- **Try it**: Please report how many lines of the following entries hold the word "paleGreen", giving the number alone.

- **Dataset excerpts**:
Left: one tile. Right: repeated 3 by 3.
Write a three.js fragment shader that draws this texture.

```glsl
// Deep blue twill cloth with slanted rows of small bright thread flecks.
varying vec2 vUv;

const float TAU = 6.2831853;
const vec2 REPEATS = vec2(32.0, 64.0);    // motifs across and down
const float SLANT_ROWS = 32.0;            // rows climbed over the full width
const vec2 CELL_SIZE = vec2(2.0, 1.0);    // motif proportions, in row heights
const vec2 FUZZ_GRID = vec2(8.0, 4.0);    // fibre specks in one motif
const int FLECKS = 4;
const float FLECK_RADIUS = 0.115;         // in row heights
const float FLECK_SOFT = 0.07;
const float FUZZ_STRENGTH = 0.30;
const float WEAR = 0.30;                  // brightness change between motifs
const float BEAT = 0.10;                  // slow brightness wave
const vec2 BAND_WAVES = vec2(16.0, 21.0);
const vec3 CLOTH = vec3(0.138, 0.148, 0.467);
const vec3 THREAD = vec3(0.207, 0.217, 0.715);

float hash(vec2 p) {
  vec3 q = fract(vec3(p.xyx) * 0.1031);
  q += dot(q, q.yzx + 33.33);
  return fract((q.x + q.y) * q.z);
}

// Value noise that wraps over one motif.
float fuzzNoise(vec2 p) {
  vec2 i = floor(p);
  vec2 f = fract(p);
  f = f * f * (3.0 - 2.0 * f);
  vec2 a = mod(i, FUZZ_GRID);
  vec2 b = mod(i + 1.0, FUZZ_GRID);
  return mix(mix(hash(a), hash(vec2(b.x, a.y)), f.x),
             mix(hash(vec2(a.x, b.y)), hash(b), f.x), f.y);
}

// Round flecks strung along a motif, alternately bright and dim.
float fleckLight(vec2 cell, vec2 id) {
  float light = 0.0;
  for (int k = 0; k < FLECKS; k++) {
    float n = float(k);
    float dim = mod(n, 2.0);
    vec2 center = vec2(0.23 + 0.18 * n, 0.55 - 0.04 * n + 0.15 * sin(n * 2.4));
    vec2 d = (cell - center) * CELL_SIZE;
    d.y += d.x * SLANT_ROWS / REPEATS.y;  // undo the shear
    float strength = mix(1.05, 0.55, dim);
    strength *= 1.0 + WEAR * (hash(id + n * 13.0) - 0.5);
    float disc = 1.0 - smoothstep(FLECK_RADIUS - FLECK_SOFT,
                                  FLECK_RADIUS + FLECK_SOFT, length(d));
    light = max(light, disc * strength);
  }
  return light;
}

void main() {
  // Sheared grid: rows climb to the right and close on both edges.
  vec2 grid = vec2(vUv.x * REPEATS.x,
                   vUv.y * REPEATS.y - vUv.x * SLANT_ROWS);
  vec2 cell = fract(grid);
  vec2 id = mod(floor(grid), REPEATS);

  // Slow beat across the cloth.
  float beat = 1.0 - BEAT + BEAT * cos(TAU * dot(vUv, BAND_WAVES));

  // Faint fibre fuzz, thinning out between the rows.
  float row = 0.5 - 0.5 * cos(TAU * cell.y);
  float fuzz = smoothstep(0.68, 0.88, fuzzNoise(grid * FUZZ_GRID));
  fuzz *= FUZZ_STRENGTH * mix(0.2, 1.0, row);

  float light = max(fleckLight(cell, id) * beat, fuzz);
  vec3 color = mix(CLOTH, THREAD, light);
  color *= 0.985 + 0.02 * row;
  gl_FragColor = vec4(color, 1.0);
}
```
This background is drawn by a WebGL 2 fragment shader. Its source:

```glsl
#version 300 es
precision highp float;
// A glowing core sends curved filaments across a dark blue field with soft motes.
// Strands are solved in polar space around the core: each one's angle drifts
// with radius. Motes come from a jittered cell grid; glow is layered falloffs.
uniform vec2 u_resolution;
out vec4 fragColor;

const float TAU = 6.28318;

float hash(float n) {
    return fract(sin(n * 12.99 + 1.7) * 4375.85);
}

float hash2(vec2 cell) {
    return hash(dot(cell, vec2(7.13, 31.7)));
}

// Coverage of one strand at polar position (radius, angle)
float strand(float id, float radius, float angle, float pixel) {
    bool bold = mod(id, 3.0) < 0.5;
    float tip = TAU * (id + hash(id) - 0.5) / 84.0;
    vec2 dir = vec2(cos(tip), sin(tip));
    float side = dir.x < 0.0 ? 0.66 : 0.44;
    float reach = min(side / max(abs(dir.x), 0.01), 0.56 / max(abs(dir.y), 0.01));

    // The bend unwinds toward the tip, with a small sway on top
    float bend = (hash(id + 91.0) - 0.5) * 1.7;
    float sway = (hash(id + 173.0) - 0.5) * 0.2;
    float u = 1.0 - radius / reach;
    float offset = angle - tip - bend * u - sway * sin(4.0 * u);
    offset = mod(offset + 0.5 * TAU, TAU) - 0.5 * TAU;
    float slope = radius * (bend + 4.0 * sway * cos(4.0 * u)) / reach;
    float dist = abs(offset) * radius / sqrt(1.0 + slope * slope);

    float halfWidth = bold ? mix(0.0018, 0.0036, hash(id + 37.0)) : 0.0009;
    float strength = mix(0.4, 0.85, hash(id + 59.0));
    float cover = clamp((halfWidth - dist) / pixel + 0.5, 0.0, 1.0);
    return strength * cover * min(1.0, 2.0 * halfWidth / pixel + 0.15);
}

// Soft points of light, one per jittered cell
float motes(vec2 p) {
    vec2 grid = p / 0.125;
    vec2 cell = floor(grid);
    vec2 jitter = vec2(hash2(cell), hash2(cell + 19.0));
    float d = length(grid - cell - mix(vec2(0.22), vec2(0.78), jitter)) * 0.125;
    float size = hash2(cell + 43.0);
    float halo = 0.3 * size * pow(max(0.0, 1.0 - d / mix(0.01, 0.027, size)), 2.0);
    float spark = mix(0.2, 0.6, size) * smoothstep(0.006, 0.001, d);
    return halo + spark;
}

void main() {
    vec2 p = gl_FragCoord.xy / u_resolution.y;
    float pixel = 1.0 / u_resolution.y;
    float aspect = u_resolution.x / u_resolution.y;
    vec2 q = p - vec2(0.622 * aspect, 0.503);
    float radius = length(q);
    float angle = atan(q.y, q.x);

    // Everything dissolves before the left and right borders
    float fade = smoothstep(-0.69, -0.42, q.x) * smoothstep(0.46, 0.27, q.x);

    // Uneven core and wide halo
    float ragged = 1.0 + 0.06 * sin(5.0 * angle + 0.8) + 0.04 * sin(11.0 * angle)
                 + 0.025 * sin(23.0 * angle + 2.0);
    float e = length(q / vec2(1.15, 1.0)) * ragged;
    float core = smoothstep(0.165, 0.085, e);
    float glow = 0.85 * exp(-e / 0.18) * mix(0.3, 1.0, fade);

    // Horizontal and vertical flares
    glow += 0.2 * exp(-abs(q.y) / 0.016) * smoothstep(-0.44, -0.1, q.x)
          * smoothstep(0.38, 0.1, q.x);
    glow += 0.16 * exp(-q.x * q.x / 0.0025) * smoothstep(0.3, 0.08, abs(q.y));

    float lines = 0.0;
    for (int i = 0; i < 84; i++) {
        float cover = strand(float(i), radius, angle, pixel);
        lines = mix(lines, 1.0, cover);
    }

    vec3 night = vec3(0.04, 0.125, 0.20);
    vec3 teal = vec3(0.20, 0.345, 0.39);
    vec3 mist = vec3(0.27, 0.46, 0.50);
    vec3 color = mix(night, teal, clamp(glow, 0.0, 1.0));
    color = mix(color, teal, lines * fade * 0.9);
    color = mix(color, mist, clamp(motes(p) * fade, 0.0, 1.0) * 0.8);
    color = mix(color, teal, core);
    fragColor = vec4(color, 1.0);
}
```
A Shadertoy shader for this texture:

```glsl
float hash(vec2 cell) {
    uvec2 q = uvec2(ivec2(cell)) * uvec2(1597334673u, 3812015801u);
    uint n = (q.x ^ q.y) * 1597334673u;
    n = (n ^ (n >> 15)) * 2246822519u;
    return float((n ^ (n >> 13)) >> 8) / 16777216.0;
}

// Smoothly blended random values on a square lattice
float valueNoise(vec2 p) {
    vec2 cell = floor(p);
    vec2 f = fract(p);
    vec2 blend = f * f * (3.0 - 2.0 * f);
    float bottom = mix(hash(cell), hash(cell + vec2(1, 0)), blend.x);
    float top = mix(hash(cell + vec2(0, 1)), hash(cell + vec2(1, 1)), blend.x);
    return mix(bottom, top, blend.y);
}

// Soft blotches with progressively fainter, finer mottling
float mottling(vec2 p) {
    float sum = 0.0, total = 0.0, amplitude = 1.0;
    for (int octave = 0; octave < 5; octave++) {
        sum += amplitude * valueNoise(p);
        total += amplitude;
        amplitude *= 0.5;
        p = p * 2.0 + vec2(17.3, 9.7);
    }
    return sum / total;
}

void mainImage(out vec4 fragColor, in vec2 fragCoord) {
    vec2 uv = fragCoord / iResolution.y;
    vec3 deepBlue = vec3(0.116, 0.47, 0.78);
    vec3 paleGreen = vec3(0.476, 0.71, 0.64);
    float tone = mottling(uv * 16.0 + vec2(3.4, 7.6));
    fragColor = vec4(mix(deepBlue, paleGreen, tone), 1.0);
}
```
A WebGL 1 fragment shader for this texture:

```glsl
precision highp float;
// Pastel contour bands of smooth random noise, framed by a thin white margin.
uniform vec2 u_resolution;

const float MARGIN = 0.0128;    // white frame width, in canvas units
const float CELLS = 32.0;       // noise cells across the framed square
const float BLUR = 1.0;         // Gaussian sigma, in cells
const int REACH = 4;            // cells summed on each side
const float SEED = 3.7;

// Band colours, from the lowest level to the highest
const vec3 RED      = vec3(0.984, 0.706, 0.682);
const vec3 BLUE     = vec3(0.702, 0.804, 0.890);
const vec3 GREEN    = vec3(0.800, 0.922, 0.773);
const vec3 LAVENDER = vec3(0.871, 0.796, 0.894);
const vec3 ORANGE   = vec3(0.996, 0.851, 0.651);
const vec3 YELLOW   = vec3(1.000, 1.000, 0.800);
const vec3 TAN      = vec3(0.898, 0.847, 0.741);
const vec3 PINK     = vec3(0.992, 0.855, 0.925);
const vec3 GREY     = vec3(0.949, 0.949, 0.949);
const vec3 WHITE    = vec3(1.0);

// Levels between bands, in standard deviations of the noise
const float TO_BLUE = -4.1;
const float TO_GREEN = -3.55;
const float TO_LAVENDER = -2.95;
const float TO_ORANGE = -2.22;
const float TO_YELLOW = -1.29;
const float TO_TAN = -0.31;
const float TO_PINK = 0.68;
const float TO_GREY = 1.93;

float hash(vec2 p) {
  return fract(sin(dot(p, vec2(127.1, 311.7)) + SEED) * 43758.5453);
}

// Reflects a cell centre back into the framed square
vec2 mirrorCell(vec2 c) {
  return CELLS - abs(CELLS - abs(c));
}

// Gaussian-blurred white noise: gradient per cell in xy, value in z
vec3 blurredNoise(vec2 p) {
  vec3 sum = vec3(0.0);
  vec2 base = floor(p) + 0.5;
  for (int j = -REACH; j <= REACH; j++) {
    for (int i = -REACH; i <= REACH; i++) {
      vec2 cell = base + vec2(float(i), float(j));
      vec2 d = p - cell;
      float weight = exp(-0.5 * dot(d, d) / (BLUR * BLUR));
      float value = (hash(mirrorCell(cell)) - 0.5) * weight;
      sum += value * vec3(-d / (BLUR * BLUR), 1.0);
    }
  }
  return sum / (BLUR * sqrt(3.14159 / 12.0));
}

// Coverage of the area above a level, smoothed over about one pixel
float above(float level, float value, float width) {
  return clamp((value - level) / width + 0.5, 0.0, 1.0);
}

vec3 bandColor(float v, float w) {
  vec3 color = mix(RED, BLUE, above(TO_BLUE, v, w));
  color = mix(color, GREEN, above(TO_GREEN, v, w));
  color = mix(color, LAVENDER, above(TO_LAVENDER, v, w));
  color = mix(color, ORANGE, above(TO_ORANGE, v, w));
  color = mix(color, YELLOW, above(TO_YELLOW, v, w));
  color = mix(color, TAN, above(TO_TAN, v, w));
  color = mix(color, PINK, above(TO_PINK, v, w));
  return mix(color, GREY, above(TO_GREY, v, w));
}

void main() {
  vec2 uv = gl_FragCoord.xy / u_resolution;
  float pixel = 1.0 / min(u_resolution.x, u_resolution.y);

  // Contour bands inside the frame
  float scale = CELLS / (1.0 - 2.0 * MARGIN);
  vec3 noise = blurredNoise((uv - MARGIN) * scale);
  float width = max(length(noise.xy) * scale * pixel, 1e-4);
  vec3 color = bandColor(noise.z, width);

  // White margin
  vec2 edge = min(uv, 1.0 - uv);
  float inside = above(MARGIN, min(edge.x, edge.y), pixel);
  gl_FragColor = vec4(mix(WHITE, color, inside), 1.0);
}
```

- **Solved exercise**: 2